Task to carry out: Using the records below, give the number of lines where the string "stop" shows up. Add nothing to it.

Stored data entries:
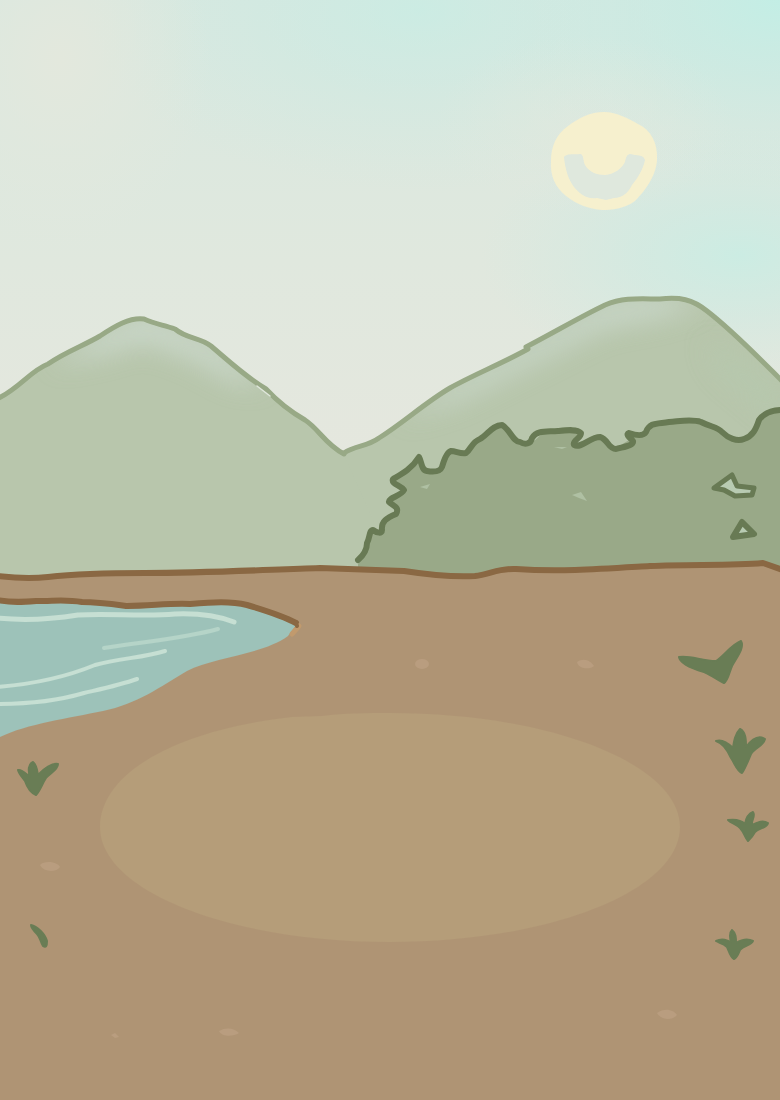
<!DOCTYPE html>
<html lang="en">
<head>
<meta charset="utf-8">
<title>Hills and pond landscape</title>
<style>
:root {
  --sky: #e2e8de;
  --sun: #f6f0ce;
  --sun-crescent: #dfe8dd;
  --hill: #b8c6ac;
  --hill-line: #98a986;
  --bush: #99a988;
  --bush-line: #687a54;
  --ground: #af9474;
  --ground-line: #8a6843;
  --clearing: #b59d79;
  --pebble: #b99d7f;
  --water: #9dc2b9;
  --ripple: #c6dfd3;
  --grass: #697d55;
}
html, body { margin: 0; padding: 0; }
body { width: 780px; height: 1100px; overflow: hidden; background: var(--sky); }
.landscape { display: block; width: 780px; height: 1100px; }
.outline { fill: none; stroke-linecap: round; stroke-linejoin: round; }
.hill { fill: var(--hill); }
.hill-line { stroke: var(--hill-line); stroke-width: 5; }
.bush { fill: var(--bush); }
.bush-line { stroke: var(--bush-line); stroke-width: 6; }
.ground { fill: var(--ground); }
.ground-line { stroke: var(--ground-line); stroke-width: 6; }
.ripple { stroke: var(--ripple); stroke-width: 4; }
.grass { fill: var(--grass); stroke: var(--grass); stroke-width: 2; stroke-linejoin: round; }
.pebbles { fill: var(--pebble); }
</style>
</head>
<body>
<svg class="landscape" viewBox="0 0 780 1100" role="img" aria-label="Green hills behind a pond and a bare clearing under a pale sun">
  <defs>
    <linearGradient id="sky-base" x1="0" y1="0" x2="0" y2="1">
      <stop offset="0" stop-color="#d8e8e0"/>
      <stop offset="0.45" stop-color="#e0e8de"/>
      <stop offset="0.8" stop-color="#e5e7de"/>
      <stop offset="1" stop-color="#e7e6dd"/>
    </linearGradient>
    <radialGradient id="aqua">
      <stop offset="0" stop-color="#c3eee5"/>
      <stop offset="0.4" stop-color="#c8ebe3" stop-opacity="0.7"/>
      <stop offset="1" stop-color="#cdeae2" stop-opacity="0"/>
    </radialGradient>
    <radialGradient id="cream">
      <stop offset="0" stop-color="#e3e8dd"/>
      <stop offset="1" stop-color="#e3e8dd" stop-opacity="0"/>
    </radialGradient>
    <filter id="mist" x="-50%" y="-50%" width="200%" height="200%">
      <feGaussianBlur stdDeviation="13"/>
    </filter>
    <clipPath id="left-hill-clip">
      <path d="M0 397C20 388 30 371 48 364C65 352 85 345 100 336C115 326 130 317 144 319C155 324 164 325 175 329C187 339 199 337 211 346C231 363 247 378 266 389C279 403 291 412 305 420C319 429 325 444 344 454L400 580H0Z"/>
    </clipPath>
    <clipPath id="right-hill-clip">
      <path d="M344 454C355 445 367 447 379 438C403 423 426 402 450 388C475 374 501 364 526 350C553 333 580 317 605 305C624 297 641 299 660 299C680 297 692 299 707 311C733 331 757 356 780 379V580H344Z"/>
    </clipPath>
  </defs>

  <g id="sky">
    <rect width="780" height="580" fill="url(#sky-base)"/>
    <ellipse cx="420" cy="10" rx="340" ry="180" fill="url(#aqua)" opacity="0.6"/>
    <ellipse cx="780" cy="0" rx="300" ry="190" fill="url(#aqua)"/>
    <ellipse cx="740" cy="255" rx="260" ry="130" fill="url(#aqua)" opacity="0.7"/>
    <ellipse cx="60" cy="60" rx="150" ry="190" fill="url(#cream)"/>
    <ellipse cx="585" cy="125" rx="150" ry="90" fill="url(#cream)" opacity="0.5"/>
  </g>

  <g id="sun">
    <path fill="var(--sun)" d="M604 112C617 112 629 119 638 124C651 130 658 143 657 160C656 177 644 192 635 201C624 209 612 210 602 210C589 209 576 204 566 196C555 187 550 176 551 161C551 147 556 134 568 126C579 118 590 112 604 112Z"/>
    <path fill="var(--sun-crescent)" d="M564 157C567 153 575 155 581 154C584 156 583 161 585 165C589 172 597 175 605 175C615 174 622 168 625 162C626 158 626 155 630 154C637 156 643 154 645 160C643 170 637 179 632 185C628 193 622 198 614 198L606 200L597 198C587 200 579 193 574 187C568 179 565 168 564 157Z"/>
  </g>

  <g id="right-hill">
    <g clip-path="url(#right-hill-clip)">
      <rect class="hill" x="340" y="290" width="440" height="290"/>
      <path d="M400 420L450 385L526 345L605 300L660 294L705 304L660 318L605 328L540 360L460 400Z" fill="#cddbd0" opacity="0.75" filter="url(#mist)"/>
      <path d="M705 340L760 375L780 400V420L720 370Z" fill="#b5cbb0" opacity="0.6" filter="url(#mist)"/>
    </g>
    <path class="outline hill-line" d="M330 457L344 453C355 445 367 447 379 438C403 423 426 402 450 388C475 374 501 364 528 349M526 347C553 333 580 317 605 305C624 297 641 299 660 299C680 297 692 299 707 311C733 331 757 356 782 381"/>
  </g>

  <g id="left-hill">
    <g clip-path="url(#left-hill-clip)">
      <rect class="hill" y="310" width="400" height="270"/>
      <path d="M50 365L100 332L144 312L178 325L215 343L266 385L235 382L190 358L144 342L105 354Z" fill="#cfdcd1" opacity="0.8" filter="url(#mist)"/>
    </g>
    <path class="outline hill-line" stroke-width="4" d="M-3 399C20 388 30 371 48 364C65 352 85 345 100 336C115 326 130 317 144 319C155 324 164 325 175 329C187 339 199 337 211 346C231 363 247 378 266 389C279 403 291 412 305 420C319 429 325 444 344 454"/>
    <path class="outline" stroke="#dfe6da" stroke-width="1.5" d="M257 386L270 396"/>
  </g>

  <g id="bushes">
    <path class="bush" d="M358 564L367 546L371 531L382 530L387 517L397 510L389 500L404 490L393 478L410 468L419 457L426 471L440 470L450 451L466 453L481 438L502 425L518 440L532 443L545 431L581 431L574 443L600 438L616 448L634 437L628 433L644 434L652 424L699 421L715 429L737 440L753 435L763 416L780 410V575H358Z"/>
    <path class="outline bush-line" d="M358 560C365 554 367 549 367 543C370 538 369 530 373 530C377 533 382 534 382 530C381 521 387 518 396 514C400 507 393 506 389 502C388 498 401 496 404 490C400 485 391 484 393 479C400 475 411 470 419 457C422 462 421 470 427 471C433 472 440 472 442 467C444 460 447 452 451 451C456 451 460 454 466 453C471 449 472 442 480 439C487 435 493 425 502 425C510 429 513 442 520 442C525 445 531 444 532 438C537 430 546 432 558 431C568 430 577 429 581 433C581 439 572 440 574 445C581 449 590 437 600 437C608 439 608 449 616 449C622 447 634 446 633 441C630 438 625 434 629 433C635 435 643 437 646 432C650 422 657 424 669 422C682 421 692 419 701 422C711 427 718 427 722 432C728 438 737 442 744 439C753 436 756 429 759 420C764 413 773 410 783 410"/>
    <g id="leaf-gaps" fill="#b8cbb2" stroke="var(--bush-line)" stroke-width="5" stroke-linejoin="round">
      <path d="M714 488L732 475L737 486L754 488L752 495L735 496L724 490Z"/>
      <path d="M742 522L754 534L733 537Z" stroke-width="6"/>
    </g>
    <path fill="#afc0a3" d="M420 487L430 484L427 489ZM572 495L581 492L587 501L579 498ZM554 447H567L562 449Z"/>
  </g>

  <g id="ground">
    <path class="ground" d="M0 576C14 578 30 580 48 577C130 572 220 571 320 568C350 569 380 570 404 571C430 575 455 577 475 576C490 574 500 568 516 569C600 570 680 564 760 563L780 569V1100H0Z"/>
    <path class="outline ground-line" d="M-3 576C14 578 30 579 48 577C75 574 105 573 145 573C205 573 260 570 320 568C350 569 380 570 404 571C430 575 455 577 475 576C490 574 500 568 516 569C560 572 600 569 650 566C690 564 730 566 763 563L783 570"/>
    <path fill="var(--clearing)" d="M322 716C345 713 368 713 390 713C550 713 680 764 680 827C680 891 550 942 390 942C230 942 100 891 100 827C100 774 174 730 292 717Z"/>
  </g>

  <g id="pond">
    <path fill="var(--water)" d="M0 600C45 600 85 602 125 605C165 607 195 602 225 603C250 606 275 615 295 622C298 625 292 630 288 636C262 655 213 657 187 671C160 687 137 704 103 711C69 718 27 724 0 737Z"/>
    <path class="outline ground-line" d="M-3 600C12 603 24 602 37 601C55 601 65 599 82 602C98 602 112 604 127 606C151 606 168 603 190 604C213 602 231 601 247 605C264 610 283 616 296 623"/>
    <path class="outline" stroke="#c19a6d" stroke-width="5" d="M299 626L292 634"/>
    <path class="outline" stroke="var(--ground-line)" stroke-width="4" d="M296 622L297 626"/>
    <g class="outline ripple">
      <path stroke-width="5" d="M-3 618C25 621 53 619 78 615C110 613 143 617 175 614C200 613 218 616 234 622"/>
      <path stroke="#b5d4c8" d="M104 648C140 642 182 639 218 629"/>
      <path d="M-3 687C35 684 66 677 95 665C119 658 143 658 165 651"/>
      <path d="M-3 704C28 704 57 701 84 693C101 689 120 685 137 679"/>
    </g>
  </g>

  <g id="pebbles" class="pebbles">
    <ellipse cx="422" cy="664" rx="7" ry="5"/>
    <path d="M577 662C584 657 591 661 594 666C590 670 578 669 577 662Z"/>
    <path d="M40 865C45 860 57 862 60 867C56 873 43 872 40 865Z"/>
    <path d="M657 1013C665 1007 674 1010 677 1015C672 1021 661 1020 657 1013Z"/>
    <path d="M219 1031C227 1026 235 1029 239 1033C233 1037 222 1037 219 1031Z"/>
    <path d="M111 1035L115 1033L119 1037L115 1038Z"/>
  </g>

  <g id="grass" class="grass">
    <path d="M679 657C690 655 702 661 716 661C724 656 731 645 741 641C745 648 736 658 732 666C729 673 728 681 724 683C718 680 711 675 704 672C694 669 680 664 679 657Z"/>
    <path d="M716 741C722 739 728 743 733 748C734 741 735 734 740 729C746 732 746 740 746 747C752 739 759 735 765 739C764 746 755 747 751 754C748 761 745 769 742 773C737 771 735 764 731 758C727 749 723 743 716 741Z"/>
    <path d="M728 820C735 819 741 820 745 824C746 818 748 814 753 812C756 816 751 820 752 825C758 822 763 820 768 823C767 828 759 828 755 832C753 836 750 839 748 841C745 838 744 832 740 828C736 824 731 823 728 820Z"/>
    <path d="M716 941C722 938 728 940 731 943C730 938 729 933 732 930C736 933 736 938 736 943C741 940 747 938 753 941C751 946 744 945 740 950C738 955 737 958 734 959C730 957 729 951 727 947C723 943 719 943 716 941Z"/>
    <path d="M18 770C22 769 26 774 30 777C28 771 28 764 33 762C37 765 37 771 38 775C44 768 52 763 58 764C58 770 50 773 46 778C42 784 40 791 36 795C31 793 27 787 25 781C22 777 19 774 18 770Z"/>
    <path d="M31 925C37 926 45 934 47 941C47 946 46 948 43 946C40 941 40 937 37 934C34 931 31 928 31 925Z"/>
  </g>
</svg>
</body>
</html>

Exercise output: 9